Springdale, Arkansas

2014-04 F2C - FoodTalks Cecila Hernandez6 out of every 7 students at Bayyari Elementary School are English Language Learners (ELL), primarily Spanish speakers. FoodCorps alumna Cecilia Hernandez spoke Spanish every day of her service, an ability which initially surprised students not used to Spanish-speaking school staff. She was able to connect with Latino family groups, who took ownership of the school garden. Best of all, Cecilia showed students that a culture of health was not distinct from their own culture.  Says Cecilia:

My background helped me take traditional Hispanic dishes kids were used to and make them healthier (without compromising flavor or disrespecting culture) because I grew up eating the same dishes.

RG14-Kids-Cooking-Learning-Eating-273_CROPPED-1024x416New Brunswick, New Jersey

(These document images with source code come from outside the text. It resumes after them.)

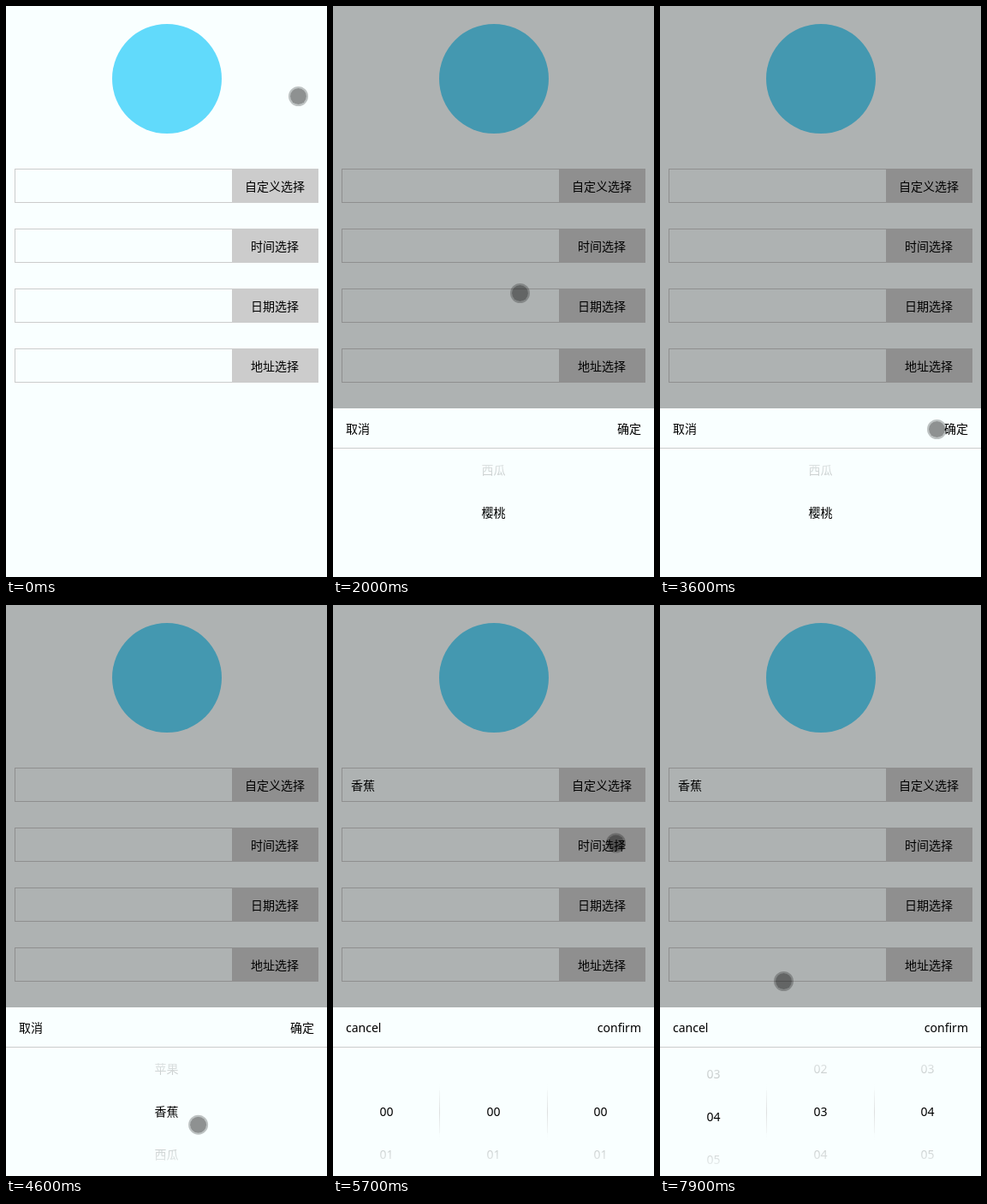
Animation of 375x667 px, one loop 8 s. Source, as an HTML page:

```html
<!DOCTYPE html>
<html lang="zh-CN">
<head>
<meta charset="utf-8">
<title>Picker</title>
<style>
  html, body { margin: 0; width: 100%; height: 100%; overflow: hidden; background: #f9ffff; }
  svg { display: block; width: 375px; height: 667px; }
  text { font: 14px "Noto Sans", "Noto Sans CJK SC", "Noto Sans CJK", sans-serif; fill: #000; }
  .mid { text-anchor: middle; }
  .end { text-anchor: end; }
</style>
</head>
<body>
<svg viewBox="0 0 375 667">
  <defs>
    <linearGradient id="fade" x1="0" y1="0" x2="0" y2="1">
      <stop offset="0" stop-color="#f9ffff"/>
      <stop offset="1" stop-color="#f9ffff" stop-opacity=".7"/>
    </linearGradient>
    <linearGradient id="rule" x1="0" y1="0" x2="0" y2="1">
      <stop offset="0" stop-color="#ccc" stop-opacity="0"/>
      <stop offset=".5" stop-color="#ccc" stop-opacity=".6"/>
      <stop offset="1" stop-color="#ccc" stop-opacity="0"/>
    </linearGradient>
    <clipPath id="window"><path d="M0 517H375V667H0Z"/></clipPath>
  </defs>
  <rect width="375" height="667" fill="#f9ffff"/>
  <circle cx="188" cy="85" r="64" fill="#61dafb"/>
  <g id="rows"></g>
  <text id="value" x="21" y="216"></text>
  <g id="sheet">
    <rect width="375" height="667" opacity=".3"/>
    <rect y="470" width="375" height="197" fill="#f9ffff"/>
    <path d="M0 516.5H375" stroke="#ccc"/>
    <text id="cancel" x="15" y="499"></text>
    <text id="confirm" class="end" x="360" y="499"></text>
    <g clip-path="url(#window)">
      <g id="fruit"></g>
      <g id="time">
        <rect x="124" y="560" width="1" height="65" fill="url(#rule)"/>
        <rect x="250" y="560" width="1" height="65" fill="url(#rule)"/>
      </g>
    </g>
    <rect y="517" width="375" height="50" fill="url(#fade)"/>
    <rect y="517" width="375" height="50" fill="url(#fade)" transform="matrix(1 0 0 -1 0 1184)"/>
  </g>
  <g id="cursor">
    <circle r="9.5" opacity=".43"/>
    <circle r="10.5" fill="none" stroke="#000" stroke-width="2" opacity=".24"/>
  </g>
</svg>
<script>
const $ = id => document.getElementById(id);
const LOOP = 8000, TICK = 100, PITCH = 50;
const ease = u => u * u * (3 - 2 * u);

$("rows").innerHTML = ["自定义选择", "时间选择", "日期选择", "地址选择"].map((s, i) => {
  const y = 190 + i * 70;
  return `<rect x="10.5" y="${y + .5}" width="354" height="39" fill="none" stroke="#ccc"/>
    <rect x="264" y="${y}" width="101" height="40" fill="#ccc"/>
    <text class="mid" x="314" y="${y + 26}">${s}</text>`;
}).join("");

// Wheels follow a drag one to one, then snap to the nearest item
function wheel(parent, x, items) {
  const g = document.createElementNS("http://www.w3.org/2000/svg", "g");
  g.innerHTML = items.map((s, i) =>
    `<text class="mid" x="${x}" y="${597 + i * PITCH}">${s}</text>`).join("");
  $(parent).append(g);
  const max = (items.length - 1) * PITCH, drags = [];
  const draw = k => {
    let scroll = 0;
    for (const d of drags.filter(d => d.start <= k)) {
      scroll = Math.max(0, Math.min(max, scroll + d.from.y - along(d, k).y));
      if (k > d.end) scroll = Math.round(scroll / PITCH) * PITCH;
    }
    g.setAttribute("transform", `translate(0 ${-scroll})`);
  };
  return { drags, draw };
}

const digits = Array.from({ length: 10 }, (_, i) => "0" + i);
const fruit = wheel("fruit", 187.5, ["苹果", "香蕉", "西瓜", "樱桃"]);
const [hour, minute, second] = [62.5, 187.5, 312.5].map(x => wheel("time", x, digits));

// Storyboard: each step advances the clock, counted in ticks
const moves = [], screens = [];
let clock = 0, pos = { x: 341.5, y: 105.5 };

function along(m, k) {
  const u = ease(Math.min(1, (k - m.start) / (m.end - m.start)));
  return { x: m.from.x + (m.to.x - m.from.x) * u, y: m.from.y + (m.to.y - m.from.y) * u };
}
function move(ticks, x, y) {
  const m = { start: clock, end: clock += ticks, from: pos, to: pos = { x, y } };
  moves.push(m);
  return m;
}
const drag = (target, ticks, x, y) => target.drags.push(move(ticks, x, y));
const wait = ticks => clock += ticks;
const tap = (sheet, value = "") => screens.push({ start: clock, sheet, value });

tap("");
move(1, 309.5, 198.5);
wait(4);
tap("fruit");
move(6, 212, 622);
wait(2);
drag(fruit, 7, 218.5, 335.5);
wait(2);
tap("");
move(4, 317.5, 210.5);
wait(2);
tap("fruit");
move(5, 338.5, 489.5);
wait(2);
move(1, 323.5, 494.5);
move(8, 200, 545);
drag(fruit, 1, 200, 627);
move(4, 357.5, 500.5);
wait(2);
tap("", "香蕉");
move(5, 330.5, 278);
wait(1);
tap("time", "香蕉");
wait(1);
move(6, 205, 643);
drag(minute, 3, 208.5, 541.5);
wait(1);
drag(minute, 2, 215, 490);
move(2, 290, 630);
drag(second, 3, 322, 434);
move(1, 115, 634);
drag(hour, 3, 144.5, 439.5);

const current = (list, k) => list.filter(s => s.start <= k).pop();
const show = (id, on) => $(id).style.display = on ? "" : "none";

function draw(ms) {
  const k = Math.floor(ms % LOOP / TICK);
  const { sheet, value } = current(screens, k), p = along(current(moves, k), k);
  const timeMode = sheet === "time";
  show("sheet", sheet);
  show("fruit", !timeMode);
  show("time", timeMode);
  $("value").textContent = value;
  $("cancel").textContent = timeMode ? "cancel" : "取消";
  $("confirm").textContent = timeMode ? "confirm" : "确定";
  for (const w of [fruit, hour, minute, second]) w.draw(k);
  $("cursor").setAttribute("transform", `translate(${p.x} ${p.y})`);
}

const start = performance.now();
function loop() {
  draw(performance.now() - start);
  requestAnimationFrame(loop);
}
loop();
</script>
</body>
</html>
```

Thalya “Tilly” Reyes is a born and raised Jersey girl. She’s also a first-generation American of Dominican descent, which she used to her advantage as a FoodCorps service member at Greater Brunswick Charter School. She knew kale alone wouldn’t cut it with a student body that is over 70% Latino, so she cooked up Cuban-style rice and beans. Happy and full of tomatoes and bell peppers, the kids loved the brown rice spin on a Latino classic. She went deeper than just a dish though, by building relationships with groups like the Puerto Rican Action Board and helping to revitalize a local children’s garden as well as rename it Tierra de Chicos, Land of Kids.

Holyoke, Massachusetts

Holyoke MAIn the Flats neighborhood of Holyoke, Spanish and English intermix frequently. That’s because the town has the highest concentration of Puerto Ricans living on the United States mainland. Reflecting this demographic, the staff of Nuestras Raices—the FoodCorps service site in town—is primarily Latino. The nationally-recognized organization is a leader in cultural food justice and is helping to increase the availability of culturally preferable foods in local schools. Current Service Member Olivia Biller is harvesting gandules (pigeon peas) with kids from the school garden, handing out cherry tomatoes like candy, and talking to parents about the foods they like to cook up at home.